Exercise instructions: If a record holds a picture, drop the picture and repeat everything else word for word.

Data for analysis:

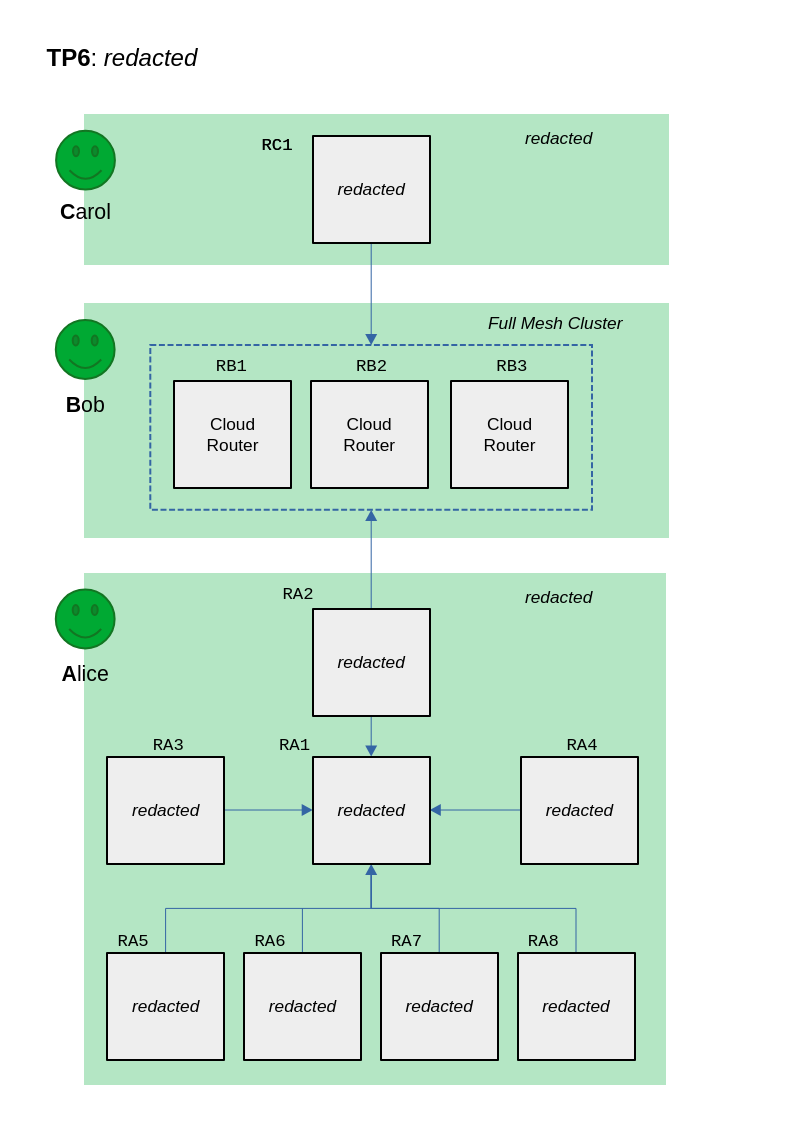
<!DOCTYPE html>
<html lang="en">
<head>
<meta charset="utf-8">
<title>TP6 network topology</title>
<style>
:root {
  --paper: #ffffff;
  --ink: #000000;
  --zone: #b4e6c4;
  --node: #eeeeee;
  --link: #3465a4;
  --face: #00a933;
  --face-line: #127622;
}
* { box-sizing: border-box; margin: 0; padding: 0; }
html, body { width: 794px; height: 1123px; overflow: hidden; background: var(--paper); }
.diagram {
  position: relative;
  width: 794px;
  height: 1123px;
  overflow: hidden;
  color: var(--ink);
  font: 17.3px/21px "Liberation Sans", Arial, sans-serif;
}
.diagram h1, .zone, .node, .label, .tag, .person, .cluster, .links {
  position: absolute;
  left: var(--x);
  top: var(--y);
  white-space: nowrap;
}
h1 { font-size: 24px; line-height: 28px; font-weight: 400; }
.zone { width: var(--w); height: var(--h); background: var(--zone); }
.cluster { width: 444px; height: 167px; }
.links { left: 0; top: 0; }
.node {
  display: flex;
  align-items: center;
  justify-content: center;
  width: 119px;
  height: 109px;
  border: 2px solid var(--ink);
  border-radius: 1px;
  background: var(--node);
  text-align: center;
}
.label { font: 17.3px/20px "Liberation Mono", "Courier New", monospace; }
.label.strong { text-shadow: 0 0 0 var(--ink); }
.tag { line-height: 20px; font-style: italic; }
.person { font-size: 21.3px; line-height: 24px; }
</style>
</head>
<body>
<main class="diagram">
  <h1 style="--x:46.5px;--y:44px"><b>TP6</b>: <em>redacted</em></h1>

  <div class="zone" style="--x:84px;--y:113.5px;--w:585px;--h:151px"></div>
  <div class="zone" style="--x:84px;--y:303px;--w:585px;--h:235px"></div>
  <div class="zone" style="--x:84px;--y:573px;--w:582px;--h:512px"></div>

  <svg class="links" width="794" height="1123" viewBox="0 0 794 1123" aria-hidden="true">
    <defs>
      <polygon id="arrow" points="0,0 -6,-11 6,-11" fill="var(--link)"/>
      <g id="smiley" stroke="var(--face-line)" stroke-width="2">
        <circle r="29.4" fill="var(--face)"/>
        <ellipse cx="-9.5" cy="-9" rx="3" ry="5" fill="#0c8a2c"/>
        <ellipse cx="9.5" cy="-9" rx="3" ry="5" fill="#0c8a2c"/>
        <path d="M-16 10Q0 27 16 10" fill="none"/>
      </g>
    </defs>
    <rect x="150.3" y="345" width="441.7" height="164.8" fill="none" stroke="var(--link)" stroke-width="2" stroke-dasharray="6 2.6"/>
    <g fill="none" stroke="var(--link)" stroke-width="1">
      <path d="M371.2 243V335M371.2 609V520M371.2 716V746M224 810H302M521 810H440"/>
      <path d="M165.6 953V908.4H371.2V874M302.4 953V908.4M439.2 953V908.4H371.2M576 953V908.4H371.2"/>
      <path d="M371.2 908.4V874" stroke-width="1.6"/>
    </g>
    <use href="#arrow" x="371.2" y="345"/>
    <use href="#arrow" transform="translate(371.2 510) rotate(180)"/>
    <use href="#arrow" x="371.2" y="756.5"/>
    <use href="#arrow" transform="translate(312.7 810) rotate(-90)"/>
    <use href="#arrow" transform="translate(429.8 810) rotate(90)"/>
    <use href="#arrow" transform="translate(371.2 864) rotate(180)"/>
    <use href="#smiley" x="85.5" y="160.2"/>
    <use href="#smiley" x="85.2" y="349.5"/>
    <use href="#smiley" x="85.2" y="619"/>
  </svg>

  <!-- Carol -->
  <p class="person" style="--x:60px;--y:200px"><b>C</b>arol</p>
  <p class="tag" style="--x:525px;--y:128px">redacted</p>
  <p class="label strong" style="--x:261.5px;--y:136px">RC1</p>
  <div class="node" style="--x:311.7px;--y:135px"><em>redacted</em></div>

  <!-- Bob -->
  <p class="person" style="--x:65.7px;--y:393px"><b>B</b>ob</p>
  <p class="tag" style="--x:488px;--y:313px">Full Mesh Cluster</p>
  <p class="label" style="--x:215.8px;--y:357px">RB1</p>
  <p class="label" style="--x:356px;--y:357px">RB2</p>
  <p class="label" style="--x:496.3px;--y:357px">RB3</p>
  <div class="node" style="--x:173px;--y:380.4px">Cloud<br>Router</div>
  <div class="node" style="--x:309.6px;--y:380.4px">Cloud<br>Router</div>
  <div class="node" style="--x:450px;--y:380.4px">Cloud<br>Router</div>

  <!-- Alice -->
  <p class="person" style="--x:61.5px;--y:662px"><b>A</b>lice</p>
  <p class="tag" style="--x:525px;--y:587px">redacted</p>
  <p class="label" style="--x:282.4px;--y:585px">RA2</p>
  <div class="node" style="--x:311.7px;--y:608.4px"><em>redacted</em></div>

  <p class="label" style="--x:152.7px;--y:736px">RA3</p>
  <p class="label" style="--x:279px;--y:736px">RA1</p>
  <p class="label" style="--x:566.5px;--y:736px">RA4</p>
  <div class="node" style="--x:106.2px;--y:755.8px"><em>redacted</em></div>
  <div class="node" style="--x:311.7px;--y:755.8px"><em>redacted</em></div>
  <div class="node" style="--x:520px;--y:755.8px"><em>redacted</em></div>

  <p class="label" style="--x:117.6px;--y:932px">RA5</p>
  <p class="label" style="--x:254.4px;--y:932px">RA6</p>
  <p class="label" style="--x:391px;--y:932px">RA7</p>
  <p class="label" style="--x:527.8px;--y:932px">RA8</p>
  <div class="node" style="--x:106.2px;--y:952px"><em>redacted</em></div>
  <div class="node" style="--x:243px;--y:952px"><em>redacted</em></div>
  <div class="node" style="--x:379.7px;--y:952px"><em>redacted</em></div>
  <div class="node" style="--x:516.5px;--y:952px"><em>redacted</em></div>
</main>
</body>
</html>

Response box:
<!DOCTYPE html>
<html lang="en">
<head>
<meta charset="utf-8">
<title>TP6 network topology</title>
<style>
:root {
  --paper: #ffffff;
  --ink: #000000;
  --zone: #b4e6c4;
  --node: #eeeeee;
  --link: #3465a4;
  --face: #00a933;
  --face-line: #127622;
}
* { box-sizing: border-box; margin: 0; padding: 0; }
html, body { width: 794px; height: 1123px; overflow: hidden; background: var(--paper); }
.diagram {
  position: relative;
  width: 794px;
  height: 1123px;
  overflow: hidden;
  color: var(--ink);
  font: 17.3px/21px "Liberation Sans", Arial, sans-serif;
}
.diagram h1, .zone, .node, .label, .tag, .person, .cluster, .links {
  position: absolute;
  left: var(--x);
  top: var(--y);
  white-space: nowrap;
}
h1 { font-size: 24px; line-height: 28px; font-weight: 400; }
.zone { width: var(--w); height: var(--h); background: var(--zone); }
.cluster { width: 444px; height: 167px; }
.links { left: 0; top: 0; }
.node {
  display: flex;
  align-items: center;
  justify-content: center;
  width: 119px;
  height: 109px;
  border: 2px solid var(--ink);
  border-radius: 1px;
  background: var(--node);
  text-align: center;
}
.label { font: 17.3px/20px "Liberation Mono", "Courier New", monospace; }
.label.strong { text-shadow: 0 0 0 var(--ink); }
.tag { line-height: 20px; font-style: italic; }
.person { font-size: 21.3px; line-height: 24px; }
</style>
</head>
<body>
<main class="diagram">
  <h1 style="--x:46.5px;--y:44px"><b>TP6</b>: <em>redacted</em></h1>

  <div class="zone" style="--x:84px;--y:113.5px;--w:585px;--h:151px"></div>
  <div class="zone" style="--x:84px;--y:303px;--w:585px;--h:235px"></div>
  <div class="zone" style="--x:84px;--y:573px;--w:582px;--h:512px"></div>

  <svg class="links" width="794" height="1123" viewBox="0 0 794 1123" aria-hidden="true">
    <defs>
      <polygon id="arrow" points="0,0 -6,-11 6,-11" fill="var(--link)"/>
      <g id="smiley" stroke="var(--face-line)" stroke-width="2">
        <circle r="29.4" fill="var(--face)"/>
        <ellipse cx="-9.5" cy="-9" rx="3" ry="5" fill="#0c8a2c"/>
        <ellipse cx="9.5" cy="-9" rx="3" ry="5" fill="#0c8a2c"/>
        <path d="M-16 10Q0 27 16 10" fill="none"/>
      </g>
    </defs>
    <rect x="150.3" y="345" width="441.7" height="164.8" fill="none" stroke="var(--link)" stroke-width="2" stroke-dasharray="6 2.6"/>
    <g fill="none" stroke="var(--link)" stroke-width="1">
      <path d="M371.2 243V335M371.2 609V520M371.2 716V746M224 810H302M521 810H440"/>
      <path d="M165.6 953V908.4H371.2V874M302.4 953V908.4M439.2 953V908.4H371.2M576 953V908.4H371.2"/>
      <path d="M371.2 908.4V874" stroke-width="1.6"/>
    </g>
    <use href="#arrow" x="371.2" y="345"/>
    <use href="#arrow" transform="translate(371.2 510) rotate(180)"/>
    <use href="#arrow" x="371.2" y="756.5"/>
    <use href="#arrow" transform="translate(312.7 810) rotate(-90)"/>
    <use href="#arrow" transform="translate(429.8 810) rotate(90)"/>
    <use href="#arrow" transform="translate(371.2 864) rotate(180)"/>
    <use href="#smiley" x="85.5" y="160.2"/>
    <use href="#smiley" x="85.2" y="349.5"/>
    <use href="#smiley" x="85.2" y="619"/>
  </svg>

  <!-- Carol -->
  <p class="person" style="--x:60px;--y:200px"><b>C</b>arol</p>
  <p class="tag" style="--x:525px;--y:128px">redacted</p>
  <p class="label strong" style="--x:261.5px;--y:136px">RC1</p>
  <div class="node" style="--x:311.7px;--y:135px"><em>redacted</em></div>

  <!-- Bob -->
  <p class="person" style="--x:65.7px;--y:393px"><b>B</b>ob</p>
  <p class="tag" style="--x:488px;--y:313px">Full Mesh Cluster</p>
  <p class="label" style="--x:215.8px;--y:357px">RB1</p>
  <p class="label" style="--x:356px;--y:357px">RB2</p>
  <p class="label" style="--x:496.3px;--y:357px">RB3</p>
  <div class="node" style="--x:173px;--y:380.4px">Cloud<br>Router</div>
  <div class="node" style="--x:309.6px;--y:380.4px">Cloud<br>Router</div>
  <div class="node" style="--x:450px;--y:380.4px">Cloud<br>Router</div>

  <!-- Alice -->
  <p class="person" style="--x:61.5px;--y:662px"><b>A</b>lice</p>
  <p class="tag" style="--x:525px;--y:587px">redacted</p>
  <p class="label" style="--x:282.4px;--y:585px">RA2</p>
  <div class="node" style="--x:311.7px;--y:608.4px"><em>redacted</em></div>

  <p class="label" style="--x:152.7px;--y:736px">RA3</p>
  <p class="label" style="--x:279px;--y:736px">RA1</p>
  <p class="label" style="--x:566.5px;--y:736px">RA4</p>
  <div class="node" style="--x:106.2px;--y:755.8px"><em>redacted</em></div>
  <div class="node" style="--x:311.7px;--y:755.8px"><em>redacted</em></div>
  <div class="node" style="--x:520px;--y:755.8px"><em>redacted</em></div>

  <p class="label" style="--x:117.6px;--y:932px">RA5</p>
  <p class="label" style="--x:254.4px;--y:932px">RA6</p>
  <p class="label" style="--x:391px;--y:932px">RA7</p>
  <p class="label" style="--x:527.8px;--y:932px">RA8</p>
  <div class="node" style="--x:106.2px;--y:952px"><em>redacted</em></div>
  <div class="node" style="--x:243px;--y:952px"><em>redacted</em></div>
  <div class="node" style="--x:379.7px;--y:952px"><em>redacted</em></div>
  <div class="node" style="--x:516.5px;--y:952px"><em>redacted</em></div>
</main>
</body>
</html>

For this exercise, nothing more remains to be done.